SEOUL • Techies looking to build their own top-of-the-line personal computer might want to wait for a few more weeks.
This is because Samsung will launch its latest 950 Pro SSD (solid state drive), touted to be the fastest consumer-grade SSD in the world, next month.
The 950 Pro series has a read speed of up to 2,500 MBps (megabytes per second) and write speeds of up to 1,500 MBps.
DRIVING UP DEMAND
SSD vendors are today pushing the envelope in three directions simultaneously - innovating in reliability, lower costs and performance. Performance for low- cost, high-reliability drives are already very satisfactory for all but the most demanding consumers.
MR MICHAEL TAN, director of Convergent Systems, a major distributor of IT products here
These specifications are over four times faster than those of last year's 850 Pro models from Samsung, which have read speeds of up to 520 MBps and write speeds of 550 MBps.
The speed boost is due to the use of the NVMe (Non-Volatile Memory Express) interface on the new drives.
NVMe, which is capable of offering higher bandwidth for data, is a step up from the AHCI (Advanced Host Controller Interface) technology used in the majority of older SSDs.
AHCI was developed by Intel way back in 2004. It was designed for regular spinning hard drives and not SSDs. On the other hand, NVMe was designed specifically for SSDs.
SSDs contain no moving parts and typically use Nand flash memory for data storage. This type of storage technology does not require power to manage data - a departure from the magnetic storage technology used in traditional hard disc drives.
Though significantly cheaper, HDDs use electromechanical disks, which are prone to physical shocks, and are limited by the speed of the spinning disks to store data.
As NVMe is relatively new, it is supported only by a handful of motherboards. It is supported by the newer motherboards designed for the newly launched Intel Skylake processors.
The combination of NVMe and Samsung's 3D V-Nand (Vertical Nand), along with the newer and smaller M.2 2280 form factor, makes Samsung's 950 Pro series the fastest and smallest in its class.
The lower energy consumption of the drives and the M.2 standard also makes the drives a better fit for ultrabooks.
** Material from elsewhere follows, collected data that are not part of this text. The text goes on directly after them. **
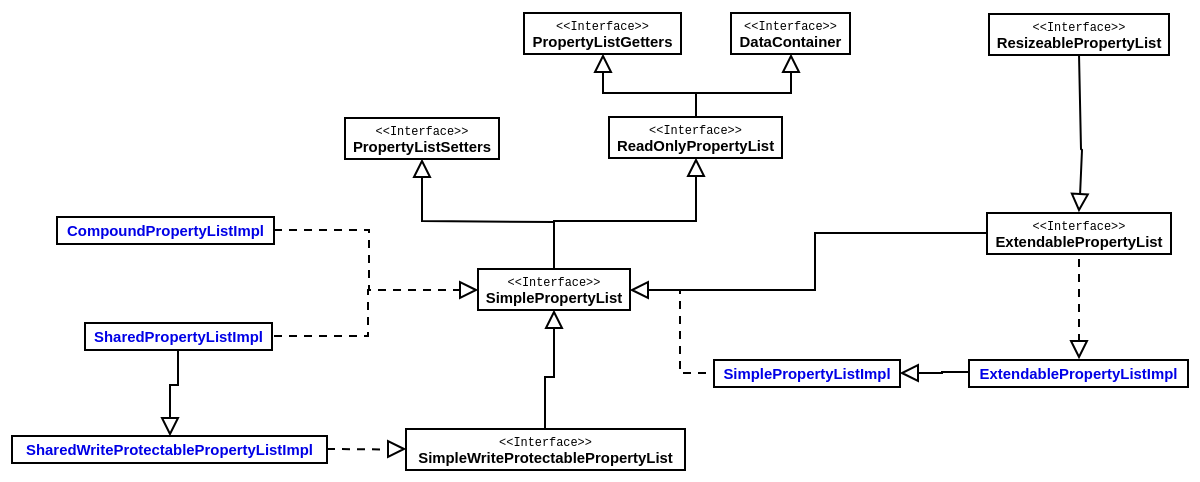
<!DOCTYPE html>
<html lang="en">
<head>
<meta charset="utf-8">
<title>Property list class diagram</title>
<style>
:root {
  --paper: #fff;
  --ink: #000;
  --class-name: #0000e6;
}
* { box-sizing: border-box; }
html, body { margin: 0; overflow: hidden; }
.diagram {
  position: relative;
  width: 1200px;
  height: 482px;
  overflow: hidden;
  background: var(--paper);
}
.connectors {
  position: absolute;
  inset: 0;
  fill: none;
  stroke: var(--ink);
  stroke-width: 2;
}
.implements { stroke-dasharray: 8 7; }
.arrowheads { fill: var(--paper); }
.node {
  position: absolute;
  display: flex;
  flex-direction: column;
  align-items: center;
  border: 2px solid var(--ink);
  background: var(--paper);
  color: var(--ink);
  white-space: nowrap;
}
.interface { height: 43px; padding-top: 6px; }
.class { height: 29px; padding-top: 5px; color: var(--class-name); }
.stereotype { font: 11.9px/14px "Liberation Mono", monospace; }
.name { font: bold 14.9px/17px "Liberation Sans", sans-serif; }
#getters { left: 523px; top: 12px; width: 159px; }
#container { left: 730px; top: 12px; width: 121px; }
#resizeable { left: 988px; top: 13px; width: 182px; }
#setters { left: 344px; top: 117px; width: 156px; }
#read-only { left: 608px; top: 116px; width: 175px; }
#compound-impl { left: 56px; top: 216px; width: 219px; }
#extendable { left: 986px; top: 212px; width: 186px; }
#simple { left: 477px; top: 268px; width: 154px; }
#shared-impl { left: 84px; top: 322px; width: 189px; }
#simple-impl { left: 713px; top: 359px; width: 188px; }
#extendable-impl { left: 968px; top: 359px; width: 221px; }
#shared-protectable-impl { left: 11px; top: 435px; width: 317px; }
#simple-protectable { left: 405px; top: 428px; width: 281px; }
</style>
</head>
<body>
<main class="diagram">
  <svg class="connectors" width="1200" height="482" viewBox="0 0 1200 482" aria-hidden="true">
    <defs>
      <polygon id="arrowhead" points="0,0 -8,16 8,16"/>
    </defs>
    <g class="extends">
      <polyline points="696,117 696,93 603,93 603,70"/>
      <polyline points="696,93 791,93 791,70"/>
      <polyline points="554,269 554,222 422,221 422,175"/>
      <polyline points="554,222 554,221 696,221 696,175"/>
      <polyline points="1079,54 1081,149 1082,150 1080,196"/>
      <polyline points="987,233 815,233 815,290 646,290"/>
      <polyline points="969,372 942,372 942,373 917,373"/>
      <polyline points="178,350 178,385 170,385 170,420"/>
      <polyline points="545,429 545,377 554,377 554,327"/>
    </g>
    <g class="implements">
      <polyline points="274,230 369,230 369,290"/>
      <polyline points="274,336 368,336 368,290 462,290"/>
      <polyline points="706,373 680,373 680,290"/>
      <line x1="1079" y1="259" x2="1079" y2="342"/>
      <line x1="327" y1="449" x2="390" y2="449.5"/>
    </g>
    <g class="arrowheads">
      <use href="#arrowhead" x="603" y="56"/>
      <use href="#arrowhead" x="791" y="56"/>
      <use href="#arrowhead" x="422" y="161"/>
      <use href="#arrowhead" x="696" y="160"/>
      <use href="#arrowhead" x="554" y="312"/>
      <use href="#arrowhead" transform="translate(1079 210) rotate(183)"/>
      <use href="#arrowhead" transform="translate(1079 357) rotate(180)"/>
      <use href="#arrowhead" transform="translate(170 434) rotate(180)"/>
      <use href="#arrowhead" transform="translate(476 290) rotate(90)"/>
      <use href="#arrowhead" transform="translate(404 449) rotate(90)"/>
      <use href="#arrowhead" transform="translate(632 290) rotate(-90)"/>
      <use href="#arrowhead" transform="translate(902 373) rotate(-90)"/>
    </g>
  </svg>

  <div class="node interface" id="getters"><span class="stereotype">&lt;&lt;Interface&gt;&gt;</span><span class="name">PropertyListGetters</span></div>
  <div class="node interface" id="container"><span class="stereotype">&lt;&lt;Interface&gt;&gt;</span><span class="name">DataContainer</span></div>
  <div class="node interface" id="resizeable"><span class="stereotype">&lt;&lt;Interface&gt;&gt;</span><span class="name">ResizeablePropertyList</span></div>
  <div class="node interface" id="setters"><span class="stereotype">&lt;&lt;Interface&gt;&gt;</span><span class="name">PropertyListSetters</span></div>
  <div class="node interface" id="read-only"><span class="stereotype">&lt;&lt;Interface&gt;&gt;</span><span class="name">ReadOnlyPropertyList</span></div>
  <div class="node interface" id="extendable"><span class="stereotype">&lt;&lt;Interface&gt;&gt;</span><span class="name">ExtendablePropertyList</span></div>
  <div class="node interface" id="simple"><span class="stereotype">&lt;&lt;Interface&gt;&gt;</span><span class="name">SimplePropertyList</span></div>
  <div class="node interface" id="simple-protectable"><span class="stereotype">&lt;&lt;Interface&gt;&gt;</span><span class="name">SimpleWriteProtectablePropertyList</span></div>

  <div class="node class" id="compound-impl"><span class="name">CompoundPropertyListImpl</span></div>
  <div class="node class" id="shared-impl"><span class="name">SharedPropertyListImpl</span></div>
  <div class="node class" id="simple-impl"><span class="name">SimplePropertyListImpl</span></div>
  <div class="node class" id="extendable-impl"><span class="name">ExtendablePropertyListImpl</span></div>
  <div class="node class" id="shared-protectable-impl"><span class="name">SharedWriteProtectablePropertyListImpl</span></div>
</main>
</body>
</html>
The 950 Pro will be available in 512 gigabyte (GB) and 256GB storage capacities.
The drives will also be cheaper than their rivals.
For instance, Intel's NVMe SSD 750 is priced at about US$400 (S$565) for the 400GB version.
The 256GB and 512GB versions of the new Samsung SSDs are priced at US$199.99 and US$349.99, respectively.
Locally, the 256GB unit is priced at $369, while the 512GB version will retail at $599.
The drives will come with a five- year limited warranty, and a 1TB version will be released next year.
The warranty covers up to 200 terabytes of data written (TBW) on the 256GB model, and 400TBW for the 512GB model.
All this should lead to a larger demand for SSDs, which are currently used by mostly hardcore enthusiasts due to their high cost.
"SSD vendors are today pushing the envelope in three directions simultaneously - innovating in reliability, lower costs and performance," said Mr Michael Tan, director of Convergent Systems, a major distributor of IT products here.
"Performance for low-cost, high-reliability drives are already very satisfactory for all but the most demanding consumers.
"But in a couple of years down the road, there would be significant demand for even higher performance, and technology debuted in Samsung's new drives would be found in mainstream drives at a much lower price level."